Though Christmas is not the only holiday celebrated during this time of the year, it is one that seems to spur the creation of some of the most heartfelt and sentimental films ever made. I have already delved into some of my favorite Christmas movies of all time – all classics in their own right – but those are not the only flicks that utilize the cheer and spirit of this holiday. There are quite a few lesser known films that exhibit the same emotions during this time of the year through touching stories. So, without revealing too much, here are some indie films to satiate your Christmas movie appetite!
In short, Joyeux Noel explores a fictionalized version of the Christmas Truce of 1914 in which the Scots, Frenchmen, and Germans involved in fighting one another decided to cease fire during Christmas Eve and Day. I enjoy this film around the holidays not only because it is cinematically gorgeous, but also because it reaffirms the notion of putting ones differences aside to celebrate something larger than everyone. Whether you believe in Christianity, Judaism, or no religion at all, I believe people can appreciate the sentiment of hope for peace cross-culturally that is evident in this movie.
A Midnight Clear

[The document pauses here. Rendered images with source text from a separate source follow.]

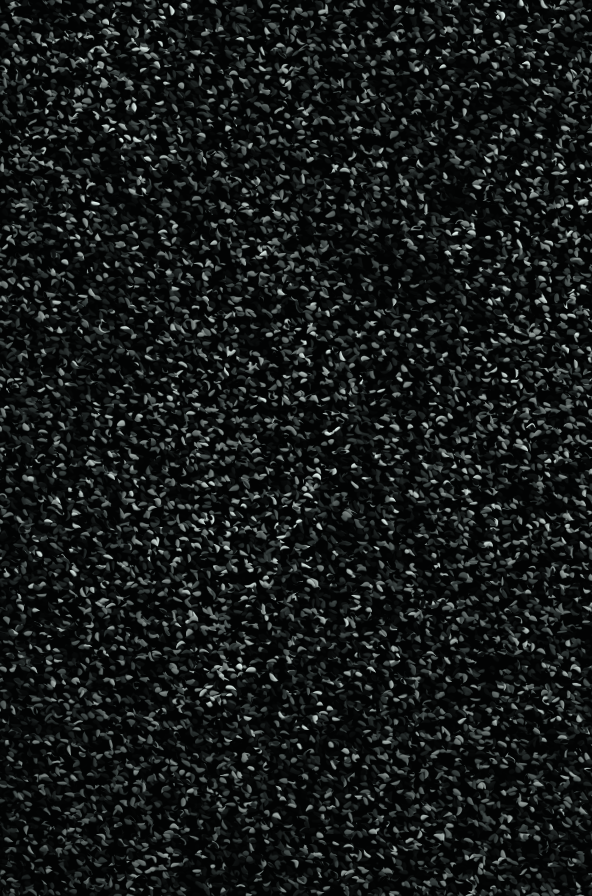
Reproduce this texture procedurally as a WebGL 2 fragment shader.

```glsl
#version 300 es
precision highp float;
// Dense dark carpet of tiny slanted chips, a few of them catching the light.
// Four offset grids each scatter one bent, tapered chip per cell; later chips
// cover earlier ones, and slow noise varies the light over the sheet.
uniform vec2 u_resolution;
out vec4 fragColor;

float hash(vec2 p) {
    return fract(sin(dot(p, vec2(127.1, 311.7))) * 43758.5);
}

float noise(vec2 p) {
    vec2 i = floor(p), f = fract(p);
    f = f * f * (3.0 - 2.0 * f);
    return mix(mix(hash(i), hash(i + vec2(1, 0)), f.x),
               mix(hash(i + vec2(0, 1)), hash(i + vec2(1, 1)), f.x), f.y);
}

// Approximate signed distance to an ellipse with the given half sizes
float ellipseDistance(vec2 q, vec2 size) {
    float k = length(q / size);
    return k * (k - 1.0) / (length(q / (size * size)) + 0.001);
}

// Lays one grid of chips over the brightness so far
float layChips(float light, vec2 p, float seed, float edge) {
    vec2 cell = floor(p);
    for (int y = -1; y <= 1; y++) {
        for (int x = -1; x <= 1; x++) {
            vec2 id = cell + vec2(x, y);
            vec2 key = id + seed * 17.3;
            vec2 center = id + vec2(hash(key), hash(key + 41.7));
            float spread = hash(key + 83.1) + hash(key + 119.9) - 1.0;
            float angle = -0.42 + 1.45 * spread;
            float c = cos(angle), s = sin(angle);
            vec2 q = mat2(c, -s, s, c) * (p - center);

            // Bend and taper turn the ellipse into an irregular chip
            vec2 size = vec2(mix(0.27, 0.53, hash(key + 157.3)),
                             mix(0.13, 0.25, hash(key + 193.7)));
            q.y += (hash(key + 229.1) - 0.5) * 1.6 * q.x * q.x;
            float taper = (hash(key + 263.9) - 0.5) * 0.9;
            q.y /= clamp(1.0 + taper * q.x / size.x, 0.5, 1.5);
            float mask = 1.0 - smoothstep(-edge, edge, ellipseDistance(q, size));

            // Few chips are bright; each is lit along its upper side
            float gloss = 0.76 * pow(hash(key + 307.3), 4.0);
            float shade = clamp(0.92 + 0.25 * q.y / size.y, 0.65, 1.15);
            light = mix(light, gloss * shade, mask);
        }
    }
    return light;
}

void main() {
    vec2 uv = gl_FragCoord.xy / u_resolution.y;
    float cells = 93.0;
    float edge = max(0.1, 0.6 * cells / u_resolution.y);
    vec2 p = uv * cells;
    p += 0.22 * (vec2(noise(p * 1.7), noise(p * 1.7 + 57.0)) - 0.5);

    float light = 0.0;
    for (int i = 0; i < 4; i++) {
        float layer = float(i);
        light = layChips(light, p + layer * vec2(5.37, 9.61), layer + 1.0, edge);
    }

    // Uneven light: small clumps, broad patches, dimmer left and lower edges
    float patches = 0.7 + 0.34 * noise(uv * 27.0) + 0.3 * noise(uv * 7.0 + 13.0);
    float fade = mix(0.8, 1.06, smoothstep(0.0, 0.45, uv.y));
    fade *= mix(0.85, 1.0, smoothstep(0.0, 0.06, uv.x));
    light *= patches * fade;

    // Cool grey-green tint, paler in the highlights
    vec3 tint = mix(vec3(0.89, 1.04, 1.02), vec3(0.96, 1.02, 1.0), smoothstep(0.05, 0.5, light));
    vec3 color = vec3(0.008, 0.012, 0.012) + light * tint;
    fragColor = vec4(color, 1.0);
}
```
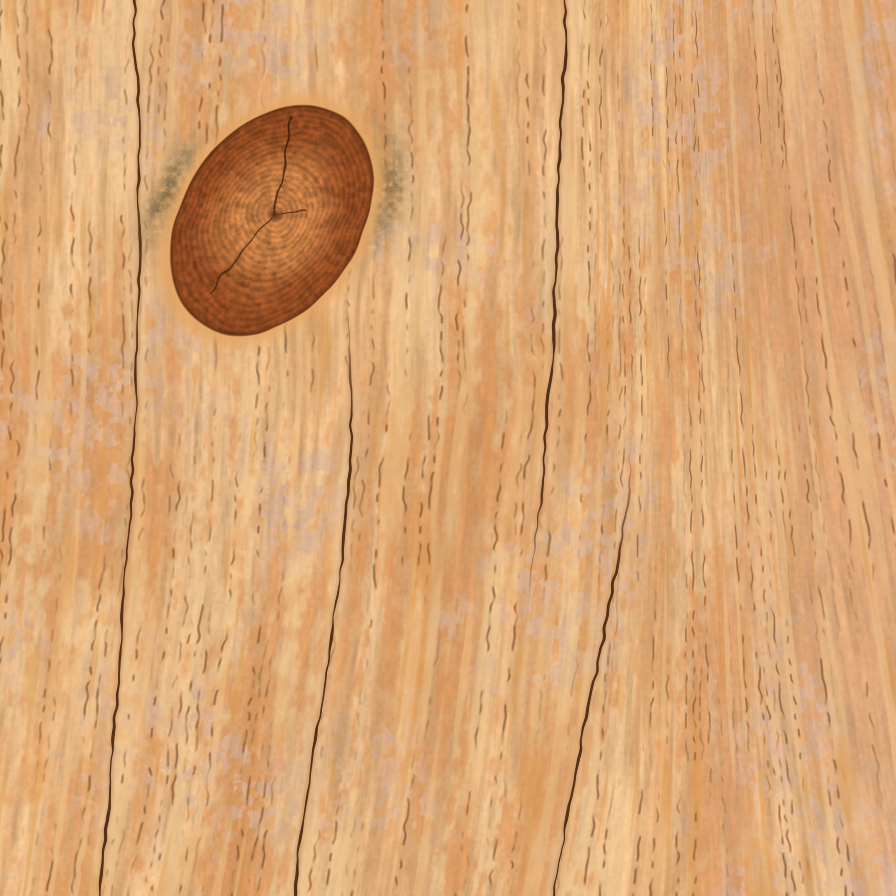
Reproduce this texture procedurally as a Shadertoy shader.

```glsl
// Weathered pine board: streaked grain follows a bent flow coordinate, with
// broad stains, speckled pore lines and four long cracks drawn as cubic curves.
// A tilted elliptical knot carries growth rings, drying checks and a halo.

#define CREAM vec3(0.93, 0.765, 0.57)
#define HONEY vec3(0.87, 0.66, 0.455)
#define STAIN vec3(0.81, 0.55, 0.335)
#define ROSE vec3(0.845, 0.63, 0.47)
#define ASH vec3(0.84, 0.69, 0.59)
#define DARK vec3(0.28, 0.14, 0.06)
#define KNOT_CENTER vec2(0.303, 0.755)
#define KNOT_AXES vec2(0.0985, 0.14)
#define RING_COUNT 19.0
#define PORE_COLUMNS 105.0
#define CRACK_WIDTH 0.0012

float hash(vec2 p) {
  vec3 q = fract(p.xyx * 0.1031);
  q += dot(q, q.yzx + 33.33);
  return fract((q.x + q.y) * q.z);
}

float noise(vec2 p) {
  vec2 i = floor(p), f = fract(p);
  f = f * f * (3.0 - 2.0 * f);
  return mix(mix(hash(i), hash(i + vec2(1, 0)), f.x),
             mix(hash(i + vec2(0, 1)), hash(i + 1.0), f.x), f.y);
}

float fbm(vec2 p) {
  float sum = 0.0, amp = 0.533;
  for (int i = 0; i < 4; i++) {
    sum += amp * noise(p);
    p = p * 2.03 + vec2(17.3, 9.1);
    amp *= 0.5;
  }
  return sum;
}

float bell(float x) { return exp(-x * x); }

float segment(vec2 p, vec2 a, vec2 b) {
  vec2 d = b - a;
  return length(p - a - d * clamp(dot(p - a, d) / dot(d, d), 0.0, 1.0));
}

// Cubic x(y) with coefficients k, growing from span.x to full at span.y
void addCrack(inout vec3 col, vec2 p, vec4 k, vec2 span, float px) {
  float y = p.y;
  float path = k.x + y * (k.y + y * (k.z + y * k.w));
  path += 0.004 * (noise(vec2(y * 22.0, k.x * 90.0)) - 0.5);
  path += 0.003 * (noise(vec2(y * 80.0, k.x * 50.0)) - 0.5);
  float d = abs(p.x - path);
  float fade = clamp((y - span.x) / (span.y - span.x), 0.0, 1.0);
  float w = CRACK_WIDTH * (0.4 + 1.2 * noise(vec2(y * 45.0, k.x * 70.0))) * (0.5 + 0.5 * fade);
  col = mix(col, CREAM, 0.45 * fade * bell(d / 0.012));
  col = mix(col, STAIN * 0.8, 0.4 * fade * bell(d / 0.0035));
  col = mix(col, DARK, 0.9 * fade * (1.0 - smoothstep(w - px * 0.6, w + px * 0.6, d)));
}

// Grain coordinate: leans one way on the left, the other way on the right
float grainCoord(vec2 p) {
  float y = p.y, left = y * (0.18 + y * (0.05 * y - 0.165));
  vec2 d = p - KNOT_CENTER;
  float u = p.x - mix(left, -0.155 * y, smoothstep(0.62, 0.95, p.x));
  return u - 0.1 * d.x * exp(-dot(d, d) / 0.02) + 0.006 * noise(p * vec2(6, 9));
}

vec3 board(vec2 p, float px) {
  float u = grainCoord(p), y = p.y;
  float fine = fbm(vec2(u * 130.0, y * 12.0));
  float streak = fbm(vec2(u * 45.0, y * 3.0 + 5.0));
  float broad = fbm(vec2(u * 11.0 + 3.0, y * 3.5));
  float grit = fbm(vec2(u * 110.0, y * 55.0));
  float tooth = noise(p * 250.0) + noise(vec2(u * 260.0, y * 50.0)) - 1.0;
  vec3 col = mix(HONEY, CREAM, smoothstep(0.34, 0.64, 0.7 * streak + 0.3 * fine));

  // Stains: centre and radius of each soft patch
  const vec3 patches[8] = vec3[8](
    vec3(0.11, 0.43, 0.09), vec3(0.53, 0.52, 0.1), vec3(0.51, 0.87, 0.09),
    vec3(0.77, 0.66, 0.07), vec3(0.43, 0.45, 0.07), vec3(0.57, 0.22, 0.11),
    vec3(0.21, 0.13, 0.11), vec3(0.91, 0.68, 0.1));
  float soak = 1.4 * broad + 0.9 * grit + 0.9 * fine - 1.58;
  for (int i = 0; i < 8; i++) {
    vec2 d = (p - patches[i].xy) / (patches[i].z * vec2(0.8, 1.35));
    soak += 0.28 * exp(-dot(d, d));
  }
  col = mix(col, STAIN, 0.75 * smoothstep(0.02, 0.55, soak));
  col = mix(col, ROSE, 0.7 * smoothstep(0.76, 1.0, p.x + 0.25 * (broad - 0.5)));
  float bloom = smoothstep(0.48, 0.66, fbm(p * vec2(9, 7) + 21.0) + 0.06 * smoothstep(0.2, 0.5, p.x) - 0.03);
  col = mix(col, ASH, 0.7 * bloom * smoothstep(0.48, 0.6, fbm(p * vec2(95, 75))));

  // Fibres, tooth, pale and amber resin lines
  col *= 0.855 + 0.2 * fine + 0.09 * grit + 0.045 * tooth;
  float pale = smoothstep(0.6, 0.8, noise(vec2(u * 105.0, y * 4.0 + 40.0)));
  col = mix(col, vec3(0.95, 0.78, 0.55), 0.42 * pale);
  float amber = smoothstep(0.76, 0.92, noise(vec2(u * 110.0 + 9.0, y * 8.0)));
  col = mix(col, vec3(0.85, 0.59, 0.29), 0.4 * amber);

  // Pores: ragged specks strung along some columns
  float column = floor(u * PORE_COLUMNS);
  float offset = fract(u * PORE_COLUMNS) - 0.35 - 0.3 * hash(vec2(column, 8));
  offset += 0.45 * (noise(vec2(y * 90.0, column)) - 0.5);
  float dash = smoothstep(0.3, 0.8, noise(vec2(column * 7.0, y * 115.0)));
  dash *= smoothstep(0.5, 0.85, noise(vec2(column * 3.0 + 50.0, y * 4.5)));
  dash *= 1.0 - smoothstep(0.0, 0.15 + px * PORE_COLUMNS, abs(offset));
  return mix(col, vec3(0.5, 0.32, 0.18), 0.7 * dash);
}

void addKnot(inout vec3 col, vec2 p, float px) {
  vec2 d = p - KNOT_CENTER, pith = vec2(0.307, 0.762);
  vec2 q = mat2(0.829, 0.559, -0.559, 0.829) * d / KNOT_AXES;
  float grit = fbm(p * 170.0), r = length(q) + 0.025 * (noise(p * 35.0) - 0.5);
  float outer = max(r - 1.0, 0.0), edge = px / KNOT_AXES.x;

  // Grey bruise on both flanks, then the warm collar
  float flank = smoothstep(0.06, 0.1, abs(d.x)) * bell((d.y - 0.035) / 0.065);
  col = mix(col, vec3(0.5, 0.42, 0.28), flank * bell((outer - 0.18) / 0.17) * grit * 1.3);
  col = mix(col, vec3(0.9, 0.65, 0.39), 0.85 * bell(outer / 0.11));

  // Heartwood with rings spreading from the pith
  float ringR = mix(length(p - pith) / 0.117, r, smoothstep(0.0, 0.9, r));
  float ring = cos(6.2832 * (ringR * RING_COUNT + 0.7 * noise(p * 35.0)));
  float core = 1.0 - smoothstep(0.3, 0.85, ringR + 0.25 * (fbm(p * 25.0) - 0.5));
  vec3 wood = mix(vec3(0.56, 0.285, 0.13), vec3(0.76, 0.48, 0.265), core);
  wood *= 0.74 + 0.06 * ring + 0.5 * grit;
  wood = mix(wood, DARK, 0.6 * smoothstep(0.95, 1.0, r));

  // Drying checks
  vec2 w = p + 0.006 * (vec2(noise(p * 65.0), noise(p * 65.0 + 31.0)) - 0.5);
  vec2 bend = vec2(0.316, 0.805);
  float upper = min(segment(w, pith, bend), segment(w, bend, vec2(0.326, 0.868)));
  float side = min(segment(w, pith, vec2(0.343, 0.764)), segment(w, pith, vec2(0.234, 0.675)));
  float check = 1.0 - smoothstep(0.0, 0.001 + px, min(upper, side + 0.0004));
  wood = mix(wood, DARK * 0.8, max(0.85 * check, 0.7 * bell(length(w - pith) / 0.006)));
  col = mix(col, wood, 1.0 - smoothstep(1.0 - edge, 1.0 + edge, r));
}

void mainImage(out vec4 fragColor, in vec2 fragCoord) {
  vec2 p = fragCoord / iResolution.xy;
  float px = 1.0 / iResolution.y;
  vec3 col = board(p, px);
  addCrack(col, p, vec4(0.112, 0.0826, 0.011, -0.0575), vec2(-2, -1), px);
  addCrack(col, p, vec4(0.329, 0.1062, 0.2436, -0.413), vec2(0.68, 0.53), px);
  addCrack(col, p, vec4(0.5117, 0.3429, -0.3735, 0.151), vec2(0.32, 0.46), px);
  addCrack(col, p, vec4(0.617, 0.1497, 0.2936, -0.483), vec2(0.52, 0.36), px);
  addKnot(col, p, px);
  fragColor = vec4(col, 1.0);
}
```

Like Joyeux Noel, A Midnight Clear expounds upon similar ideas of peace amidst violence by retelling how at the Battle of the Bulge in 1944 Germans were willing to surrender over Christmas. Unlike the other film, however, this one ended with a ton more bloodshed and more of introspective view of how humanities xenophobia and inability to accept and atone for their indiscretions can ruin even the most intelligent plans geared towards peace. Tie that in with the fact that this is a time of the year for forgiveness, I hope this film helps people to learn to be more tolerant- this film definitely showed my own flaws in regards to this.
Mon Oncle Antoine
In this 1971 French-Canadian film, the Christmastime set storyline explores the Maurice Duplessis region of Quebec preceding the Asbestos Strike of the late 1940s. Benoît, a fifteen year old boy, is the prime character of the film, and as the viewer’s watch his coming of age story in this mining town simultaneously linking up with the move towards the encroaching political revolution, this film forces you to look at how we treat people in society; how we belittle and oppress others. Not the cheeriest of Christmas films, but definitely one to bring you to reality and teach you similar lessons to that learned from A Midnight Clear. It also cannot hurt that Roger Ebert also put this on his Great Movies list, if you need more convincing to look this up.
Which holiday movies do you always go back to?